Sophomore Mackenzie Ford, who discovered the event through both social media and SGA, attended because she believes in a woman’s right to get an abortion if that is what she chooses.
Reflecting on the march, she described the experience as “empowering.”
“To see all of these people — women, children, and even so many men — coming to support the cause made me feel like our voices had a chance of being heard,” Ford said. “Women were given the space to share their personal experiences with abortion, and hearing real women talk about their real experiences just solidified why we fight.”
Sophomore Abigail Collins also felt that the personal stories shaped her viewpoint and comprehension moving forward.
“The experience made me feel like I wasn’t alone, knowing so many people gathered to stand up for…women’s bodily autonomy made me so happy,” Collins said. “Hearing everyone’s stories helped me understand the depth of the issue. I feel like the stories and the people pushed the boundaries of my understanding. I loved every second of it.”
WC students created their own protest signs at a sign-making session the day before the march. Some of these included messages such as “Abortion is healthcare,” “Girls just want to have fun-damental rights,” and “Respect our existence or expect our resistance.”
Attendees of the event included Maryland Senator Chris Van Hollen, various gubernatorial candidates, and some statewide officials. Although seeing such figures of power in attendance made Splendoria feel “hopeful,” it was also equally “upsetting” and “angering” that there was need for a march at all.
However, he hopes that this experience will lead to WC students advocating for the issue more.
“I think it’s a really great starting point because, you know, I think everyone knows abortion access and reproductive rights are an important issue, but there’s not been a lot of talk about it on campus or any events,” Splendoria said. “So, I’m hoping that all of us are inspired from this rally, kind of joining with people in solidarity, to now bring that back to campus and have more discussions about abortion access in the United States and, also, Maryland.”
Collins agrees, and feels that the march definitely achieved that purpose regarding her own desire to advocate in the future.

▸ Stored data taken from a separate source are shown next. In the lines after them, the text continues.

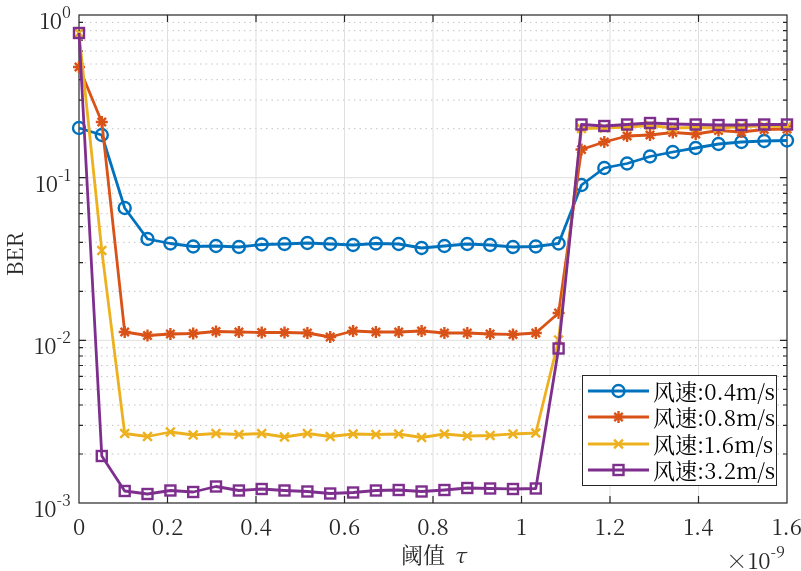
<!DOCTYPE html>
<html lang="zh-CN">
<head>
<meta charset="utf-8">
<title>BER – 阈值 τ</title>
<style>
:root {
  --blue: #0072bd;
  --orange: #d95319;
  --yellow: #edb120;
  --purple: #7e2f8e;
  --ink: #262626;
  --grid: #dfdfdf;
  --grid-minor: #c4c4c4;
}
* { box-sizing: border-box; margin: 0; padding: 0; }
body { width: 801px; height: 571px; overflow: hidden; background: #fff; }
.chart {
  position: relative; width: 801px; height: 571px; overflow: hidden;
  font: 22px/26px "Noto Serif CJK SC", "Noto Serif", serif; color: var(--ink);
}
.plot { position: absolute; left: 0; top: 0; display: block; }
.grid-major { stroke: var(--grid); stroke-width: 1; fill: none; }
.grid-minor { stroke: var(--grid-minor); stroke-width: 1; stroke-dasharray: 1.5 4; fill: none; }
.axes { stroke: var(--ink); stroke-width: 1.2; fill: none; }
.series { fill: none; stroke-width: 2.8; stroke-linejoin: round; }
.blue { stroke: var(--blue); }
.orange { stroke: var(--orange); }
.yellow { stroke: var(--yellow); }
.purple { stroke: var(--purple); }
.mark { fill: none; stroke-width: 2.4; }
.circles { marker: url(#circle); }
.stars { marker: url(#star); }
.crosses { marker: url(#cross); }
.squares { marker: url(#square); }
.x-ticks {
  position: absolute; left: 79px; top: 513px; width: 708px;
  display: flex; justify-content: space-between; list-style: none;
}
.x-ticks li { width: 0; display: flex; justify-content: center; }
.y-ticks {
  position: absolute; left: 0; top: 7px; width: 71px; height: 514px;
  display: flex; flex-direction: column; justify-content: space-between; list-style: none;
}
.y-ticks li { height: 26px; display: flex; justify-content: flex-end; }
sup { font-size: 16px; line-height: 16px; position: relative; top: -3px; vertical-align: top; }
.x-title { position: absolute; left: 79px; top: 541px; width: 710px; text-align: center; word-spacing: 4px; }
.x-title i { font-family: "TeX Gyre Pagella", "Noto Serif", serif; }
.x-scale { position: absolute; right: 16px; top: 547px; display: flex; }
.y-title {
  position: absolute; left: -26px; top: 241px; width: 80px; text-align: center;
  transform: rotate(-90deg);
}
.legend {
  position: absolute; left: 582px; top: 375px; width: 195px; height: 111px;
  padding: 2px 5px; border: 1.2px solid var(--ink); background: #fff; color: #000;
  display: grid; grid-template-rows: repeat(4, 1fr); list-style: none;
}
.legend li { display: flex; align-items: center; gap: 4px; white-space: nowrap; }
.legend svg { flex: none; display: block; }
</style>
</head>
<body>
<main class="chart">
  <svg class="plot" width="801" height="571" viewBox="0 0 801 571" role="img" aria-label="BER 随阈值变化的四条曲线">
    <defs>
      <marker id="circle" markerUnits="userSpaceOnUse" markerWidth="18" markerHeight="18" refX="9" refY="9">
        <circle class="mark blue" cx="9" cy="9" r="6"/>
      </marker>
      <marker id="star" markerUnits="userSpaceOnUse" markerWidth="18" markerHeight="18" refX="9" refY="9">
        <path class="mark orange" d="M9 3V15M3 9H15M4.8 4.8L13.2 13.2M13.2 4.8L4.8 13.2"/>
      </marker>
      <marker id="cross" markerUnits="userSpaceOnUse" markerWidth="18" markerHeight="18" refX="9" refY="9">
        <path class="mark yellow" d="M4.6 4.6L13.4 13.4M13.4 4.6L4.6 13.4"/>
      </marker>
      <marker id="square" markerUnits="userSpaceOnUse" markerWidth="18" markerHeight="18" refX="9" refY="9">
        <rect class="mark purple" x="4" y="4" width="10" height="10"/>
      </marker>
      <path id="decade-lines" d="M79 -49H787M79 -77.6H787M79 -98H787M79 -113.7H787M79 -126.6H787M79 -137.5H787M79 -147H787M79 -155.3H787"/>
      <path id="decade-ticks" d="M79 -49h4M79 -77.6h4M79 -98h4M79 -113.7h4M79 -126.6h4M79 -137.5h4M79 -147h4M79 -155.3h4M787 -49h-4M787 -77.6h-4M787 -98h-4M787 -113.7h-4M787 -126.6h-4M787 -137.5h-4M787 -147h-4M787 -155.3h-4"/>
    </defs>

    <g class="grid-minor">
      <use href="#decade-lines" y="177.7"/>
      <use href="#decade-lines" y="340.3"/>
      <use href="#decade-lines" y="503"/>
    </g>
    <path class="grid-major" d="M167.5 15V503M256 15V503M344.5 15V503M433 15V503M521.5 15V503M610 15V503M698.5 15V503M79 177.7H787M79 340.3H787"/>
    <g class="axes">
      <rect x="79" y="15" width="708" height="488"/>
      <path d="M167.5 503v-7M256 503v-7M344.5 503v-7M433 503v-7M521.5 503v-7M610 503v-7M698.5 503v-7M167.5 15v7M256 15v7M344.5 15v7M433 15v7M521.5 15v7M610 15v7M698.5 15v7M79 177.7h7M79 340.3h7M787 177.7h-7M787 340.3h-7"/>
      <use href="#decade-ticks" y="177.7"/>
      <use href="#decade-ticks" y="340.3"/>
      <use href="#decade-ticks" y="503"/>
    </g>

    <polyline class="series blue circles" points="79,128 101.8,135 124.7,208 147.5,239 170.4,243.5 193.2,246.5 216,246 238.9,247 261.7,244.5 284.5,244 307.4,243 330.2,244 353.1,245 375.9,243.5 398.7,244 421.6,248 444.4,246 467.3,244 490.1,245 513,247 535.8,246.5 558.6,243.5 581.5,185 604.3,168 627.1,163.5 650,156.5 672.8,152 695.7,148 718.5,144 741.4,142 764.2,141 787,140.5"/>
    <polyline class="series orange stars" points="79,67 101.8,122 124.7,332 147.5,335.5 170.4,334 193.2,333.5 216,331.5 238.9,332 261.7,332.5 284.5,332.5 307.4,333 330.2,337 353.1,331 375.9,332 398.7,332 421.6,331 444.4,333 467.3,333 490.1,334 513,334.5 535.8,333 558.6,313 581.5,149.5 604.3,142 627.1,136 650,135 672.8,132.5 695.7,134 718.5,130.5 741.4,132 764.2,129.5 787,129"/>
    <polyline class="series yellow crosses" points="79,33 101.8,250.5 124.7,433.5 147.5,436.5 170.4,432 193.2,435 216,433.5 238.9,434.5 261.7,433.5 284.5,437 307.4,433.5 330.2,436.5 353.1,434 375.9,434.5 398.7,434 421.6,437.5 444.4,434 467.3,436 490.1,435.5 513,434 535.8,433 558.6,340 581.5,128.5 604.3,128 627.1,127 650,125.5 672.8,128 695.7,127.5 718.5,128 741.4,126.5 764.2,126 787,126.5"/>
    <polyline class="series purple squares" points="79,33 101.8,456 124.7,491 147.5,494 170.4,490.5 193.2,492 216,486.5 238.9,490.5 261.7,489 284.5,490.5 307.4,491.5 330.2,493.5 353.1,492.5 375.9,490.5 398.7,490 421.6,491.5 444.4,490 467.3,488 490.1,488.5 513,489 535.8,488.5 558.6,348.5 581.5,124.5 604.3,126 627.1,124.5 650,123 672.8,124 695.7,124.5 718.5,125 741.4,125 764.2,124.5 787,124.5"/>
  </svg>

  <ul class="y-ticks">
    <li>10<sup>0</sup></li>
    <li>10<sup>-1</sup></li>
    <li>10<sup>-2</sup></li>
    <li>10<sup>-3</sup></li>
  </ul>
  <ul class="x-ticks">
    <li>0</li><li>0.2</li><li>0.4</li><li>0.6</li><li>0.8</li><li>1</li><li>1.2</li><li>1.4</li><li>1.6</li>
  </ul>
  <p class="y-title">BER</p>
  <p class="x-title">阈值 <i>τ</i></p>
  <p class="x-scale">×10<sup>-9</sup></p>

  <ul class="legend">
    <li><svg width="61" height="20" aria-hidden="true"><polyline class="series blue" points="0,10 61,10"/><circle class="mark blue" cx="30.5" cy="10" r="6"/></svg>风速:0.4m/s</li>
    <li><svg width="61" height="20" aria-hidden="true"><polyline class="series orange" points="0,10 61,10"/><path class="mark orange" d="M30.5 4V16M24.5 10H36.5M26.3 5.8L34.7 14.2M34.7 5.8L26.3 14.2"/></svg>风速:0.8m/s</li>
    <li><svg width="61" height="20" aria-hidden="true"><polyline class="series yellow" points="0,10 61,10"/><path class="mark yellow" d="M26.1 5.6L34.9 14.4M34.9 5.6L26.1 14.4"/></svg>风速:1.6m/s</li>
    <li><svg width="61" height="20" aria-hidden="true"><polyline class="series purple" points="0,10 61,10"/><rect class="mark purple" x="25.5" y="5" width="10" height="10"/></svg>风速:3.2m/s</li>
  </ul>
</main>
</body>
</html>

“I didn’t know it was possible, but this experience has made me want to fight even harder for the right to choose,” Collins said. “The people I met from all corners of the state showed the drastic diversity of this issue. It also gave me hope that one day everyone will have access to safe abortion without having to worry about politics.”